The results: This year’s festival drew in 25,000 visitors, slightly more than it did last year. Of those tickets, said Center executive director Valerie Larabee, 21,000 were paid and 4,000 were given away to vendors and their staff, or as prizes.
Further, Sunday’s Utah Pride Parade attracted close to 90 entries, tying it with last year’s for the biggest parade in the festival’s history.
In addition to the increase in ticket sales, Larabee said that this year’s festival has received a lot of positive feedback.
“I have had nothing but rave reviews of the event, and really it’s been across the board,” she said. “People were very impressed with the entertainment. They really liked Sandra Bernhard and Martha Wash—they loved Martha Wash. They loved the [festival] grounds and how it was laid out, and how well-oiled the team was that checked people in and out.”
As for the parade itself, Larabee said that she was proud of its diversity.
“We had the mariachi band, just this really wide range of folks who participated,” she said. “It really represented to me the work of the Pride Center, which is every part of the community being represented in the work of pride.”
She was also pleased, she continued, with the volunteers’ hard work, particularly when it came to tearing the festival down on Sunday. In her first years working the festival, Larabee said that cleaning up typically took until 3:00 a.m. This year, she said that it took only tree and a half hours.

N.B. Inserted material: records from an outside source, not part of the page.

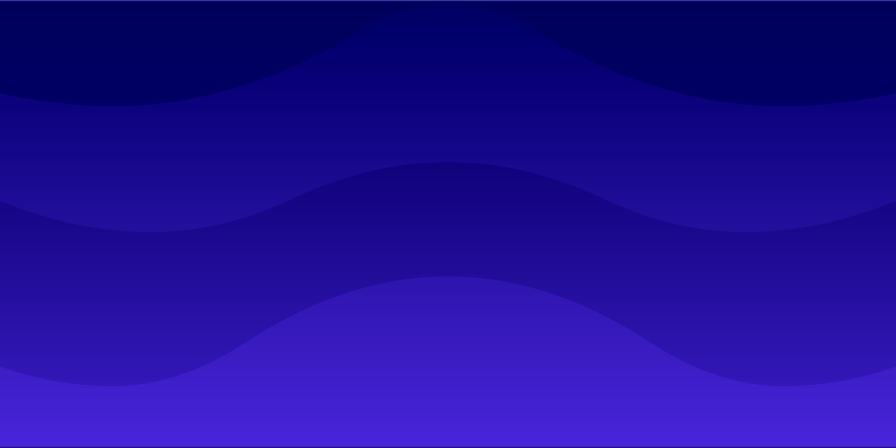
This background is drawn by a WebGL 2 fragment shader. Its source:

```glsl
#version 300 es
precision highp float;
// Layered indigo waves: four vertical gradients stacked from top to bottom,
// divided by mirrored curves. Each curve is made of smoothly joined parabolas
// running from a central crest down to a trough and up again to the side.

uniform vec2 u_resolution;
out vec4 fragColor;

// Curves: crest height, trough height, height at the side (measured from the top)
#define UPPER_HEIGHTS  vec3(0.005, 0.237, 0.208)
#define MIDDLE_HEIGHTS vec3(0.362, 0.518, 0.448)
#define LOWER_HEIGHTS  vec3(0.617, 0.862, 0.818)
// Curves: inflection and trough distance from the centre line
#define UPPER_SPANS  vec2(0.091, 0.374)
#define MIDDLE_SPANS vec2(0.174, 0.331)
#define LOWER_SPANS  vec2(0.227, 0.374)
// Thin lines along the top and bottom edges
#define EDGE_WIDTH 0.0026
#define TOP_EDGE_COLOR    vec3(0.22, 0.22, 0.64)
#define BOTTOM_EDGE_COLOR vec3(0.14, 0.07, 0.50)

// Height of a mirrored wave at distance d from the centre line
float waveHeight(float d, vec3 heights, vec2 spans) {
    float crest = heights.x, trough = heights.y, side = heights.z;
    float slope = 2.0 * (trough - crest) / spans.y;
    if (d < spans.x) return crest + slope * d * d / (2.0 * spans.x);
    float t = d - spans.y;
    float inner = slope / (2.0 * (spans.y - spans.x));
    float outer = (trough - side) / pow(0.5 - spans.y, 2.0);
    return trough - (t < 0.0 ? inner : outer) * t * t;
}

// Antialiased coverage of everything below the wave
float belowWave(vec2 p, vec3 heights, vec2 spans) {
    float d = abs(p.x - 0.5);
    float h = waveHeight(d, heights, spans);
    float step1 = 1.0 / u_resolution.x;
    float slope = (waveHeight(d + step1, heights, spans) - h) * u_resolution.y;
    float distancePx = (p.y - h) * u_resolution.y / sqrt(1.0 + slope * slope);
    return clamp(distancePx + 0.5, 0.0, 1.0);
}

// Linear gradient over the full height, clipped at black
vec3 verticalGradient(float y, vec3 top, vec3 bottom) {
    return max(mix(top, bottom, y), 0.0);
}

// Share of the current pixel covered by an edge line
float edgeCoverage(float distanceToEdge) {
    return clamp((EDGE_WIDTH - distanceToEdge) * u_resolution.y + 0.5, 0.0, 1.0);
}

void main() {
    vec2 p = gl_FragCoord.xy / u_resolution;
    p.y = 1.0 - p.y;

    // Gradients of the four layers
    vec3 night  = verticalGradient(p.y, vec3(-0.04, -0.04, 0.355), vec3(0.10, 0.05, 0.53));
    vec3 dusk   = verticalGradient(p.y, vec3(-0.022, -0.035, 0.385), vec3(0.288, 0.15, 0.835));
    vec3 indigo = verticalGradient(p.y, vec3(-0.04, -0.055, 0.307), vec3(0.24, 0.115, 0.787));
    vec3 violet = verticalGradient(p.y, vec3(0.01, -0.025, 0.39), vec3(0.285, 0.145, 0.86));

    // Stack the layers downwards
    vec3 color = mix(night, dusk, belowWave(p, UPPER_HEIGHTS, UPPER_SPANS));
    color = mix(color, indigo, belowWave(p, MIDDLE_HEIGHTS, MIDDLE_SPANS));
    color = mix(color, violet, belowWave(p, LOWER_HEIGHTS, LOWER_SPANS));

    // Edge lines
    color = mix(color, TOP_EDGE_COLOR, edgeCoverage(p.y));
    color = mix(color, BOTTOM_EDGE_COLOR, edgeCoverage(1.0 - p.y));

    fragColor = vec4(color, 1.0);
}
```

“Monday is our day to take everything that belongs to the Center to our storage facility. It used to be that Monday was an all day job to load into the facility. But we had enough people and are getting so good at it that we were done in under three hours this year,” she continued.
“When you have a group of people that have been working together for a number of years it really beigns to show. I’m proud that people really get behind Pride and show a lot of pride in the work the put towards it.”

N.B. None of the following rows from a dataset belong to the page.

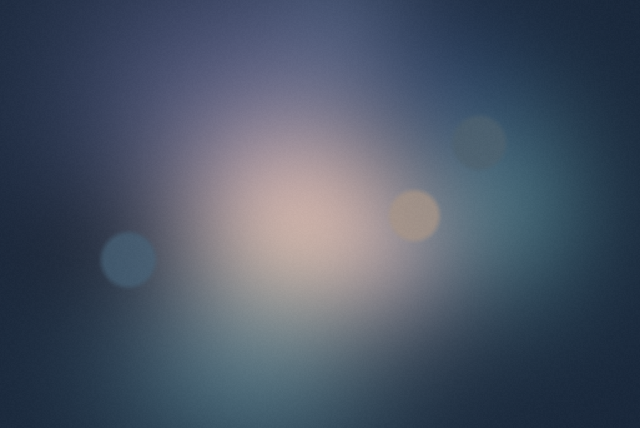
Reproduce this background procedurally as a WebGL 1 fragment shader.

```glsl
precision highp float;
// Defocused lights at dusk: broad elliptical Gaussian glows in peach, violet
// and teal are added over navy, then three soft bokeh discs are blended in.
// Distances are in canvas heights; a faint hash grain breaks up banding.

uniform vec2 u_resolution;

// Elliptical Gaussian falloff, 1.0 at the center.
float glow(vec2 p, vec2 center, vec2 radius) {
  vec2 d = (p - center) / radius;
  return exp(-dot(d, d));
}

// Soft-edged disc coverage.
float disc(vec2 p, vec2 center, float radius) {
  return 1.0 - smoothstep(radius - 0.012, radius + 0.008, length(p - center));
}

float hash(vec2 p) {
  vec3 q = fract(vec3(p.xyx) * 0.1031);
  q += dot(q, q.yzx + 33.33);
  return fract((q.x + q.y) * q.z);
}

void main() {
  vec2 p = gl_FragCoord.xy / u_resolution.y;
  p.x *= 1.5 * u_resolution.y / u_resolution.x;

  // Navy ground with broad glows
  vec3 color = vec3(0.10, 0.155, 0.23);
  color += vec3(0.52, 0.37, 0.23) * glow(p, vec2(0.70, 0.48), vec2(0.30, 0.27));  // peach core
  color += vec3(0.19, 0.17, 0.23) * glow(p, vec2(0.55, 0.75), vec2(0.42, 0.41));  // violet cloud
  color += vec3(0.06, 0.07, 0.08) * glow(p, vec2(0.80, 0.96), vec2(0.20, 0.28));  // upper haze
  color += vec3(0.13, 0.10, 0.11) * glow(p, vec2(0.94, 0.395), vec2(0.20, 0.20)); // mauve rim
  color += vec3(0.12, 0.20, 0.185) * glow(p, vec2(1.20, 0.52), vec2(0.23, 0.27)); // right teal
  color += vec3(0.14, 0.21, 0.20) * glow(p, vec2(0.59, 0.13), vec2(0.34, 0.28));  // lower teal
  color += vec3(0.01, 0.03, 0.06) * glow(p, vec2(1.06, 0.78), vec2(0.22, 0.20));  // blue hollow

  // Shaded pocket at the left
  color *= 1.0 - 0.16 * glow(p, vec2(0.20, 0.42), vec2(0.22, 0.18));

  // Bokeh discs
  color = mix(color, vec3(0.28, 0.39, 0.475), 0.7 * disc(p, vec2(0.301, 0.393), 0.066));
  color = mix(color, vec3(0.65, 0.58, 0.53), 0.8 * disc(p, vec2(0.971, 0.496), 0.061));
  color = mix(color, vec3(0.31, 0.38, 0.43), 0.75 * disc(p, vec2(1.123, 0.666), 0.065));

  // Fine grain on a grid fixed to the canvas
  color += (hash(floor(p * 342.0)) - 0.5) * 0.014;
  gl_FragColor = vec4(color, 1.0);
}
```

On a more playful note, she added that attendees were asking “if they think our parade will be the biggest in Utah.”
“And I say of course it will be someday!” she said.
Although the 2010 Utah Pride Festival closed its doors just a few weeks ago, Larabee noted that the Center is already planning for 2011.

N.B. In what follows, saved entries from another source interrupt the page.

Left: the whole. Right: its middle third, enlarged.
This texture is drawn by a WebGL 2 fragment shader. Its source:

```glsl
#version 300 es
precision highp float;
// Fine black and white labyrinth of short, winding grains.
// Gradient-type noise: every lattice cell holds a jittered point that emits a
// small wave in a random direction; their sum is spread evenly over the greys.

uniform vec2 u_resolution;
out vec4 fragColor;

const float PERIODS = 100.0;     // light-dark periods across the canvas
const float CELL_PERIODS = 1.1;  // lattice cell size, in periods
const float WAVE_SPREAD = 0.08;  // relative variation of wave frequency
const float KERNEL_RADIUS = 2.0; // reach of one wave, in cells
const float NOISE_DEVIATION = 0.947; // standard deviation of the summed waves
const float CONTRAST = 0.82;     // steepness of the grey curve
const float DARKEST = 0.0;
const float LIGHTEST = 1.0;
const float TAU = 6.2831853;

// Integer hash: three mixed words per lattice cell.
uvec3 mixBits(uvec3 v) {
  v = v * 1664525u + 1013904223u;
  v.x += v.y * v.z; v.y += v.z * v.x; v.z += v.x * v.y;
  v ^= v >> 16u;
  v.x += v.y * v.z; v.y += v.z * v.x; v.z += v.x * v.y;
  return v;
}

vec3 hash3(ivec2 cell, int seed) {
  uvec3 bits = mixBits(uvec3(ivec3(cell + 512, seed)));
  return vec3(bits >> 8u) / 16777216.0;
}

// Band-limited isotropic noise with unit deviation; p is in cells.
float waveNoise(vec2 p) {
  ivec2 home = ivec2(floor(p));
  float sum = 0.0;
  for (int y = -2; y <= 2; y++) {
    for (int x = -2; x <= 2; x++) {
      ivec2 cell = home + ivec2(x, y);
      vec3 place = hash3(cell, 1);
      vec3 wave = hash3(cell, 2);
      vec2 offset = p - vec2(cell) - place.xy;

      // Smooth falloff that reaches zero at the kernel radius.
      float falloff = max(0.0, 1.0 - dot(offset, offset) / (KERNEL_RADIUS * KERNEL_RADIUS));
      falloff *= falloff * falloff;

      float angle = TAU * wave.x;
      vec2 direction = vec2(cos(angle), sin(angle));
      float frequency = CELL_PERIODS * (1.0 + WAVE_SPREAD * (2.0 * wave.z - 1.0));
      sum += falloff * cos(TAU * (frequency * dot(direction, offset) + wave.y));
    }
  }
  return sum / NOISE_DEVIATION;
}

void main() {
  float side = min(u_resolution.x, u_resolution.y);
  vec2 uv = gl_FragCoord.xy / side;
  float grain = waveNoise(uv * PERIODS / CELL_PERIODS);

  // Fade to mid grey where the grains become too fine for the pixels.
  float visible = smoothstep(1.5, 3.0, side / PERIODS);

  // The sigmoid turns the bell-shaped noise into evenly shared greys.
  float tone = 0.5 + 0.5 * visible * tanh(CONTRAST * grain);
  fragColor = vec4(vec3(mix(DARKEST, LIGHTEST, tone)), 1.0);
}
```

“We want to continue to work on the programming on the stages and make sure from the minute the festival grounds open that people have something to be attracted to on the stages,” she said. “I think we still have some work to do there.”
The Center also encourages attendees of this year’s festival to fill out a survey detailing their experiences. The survey can be found at utahpridecenter.org.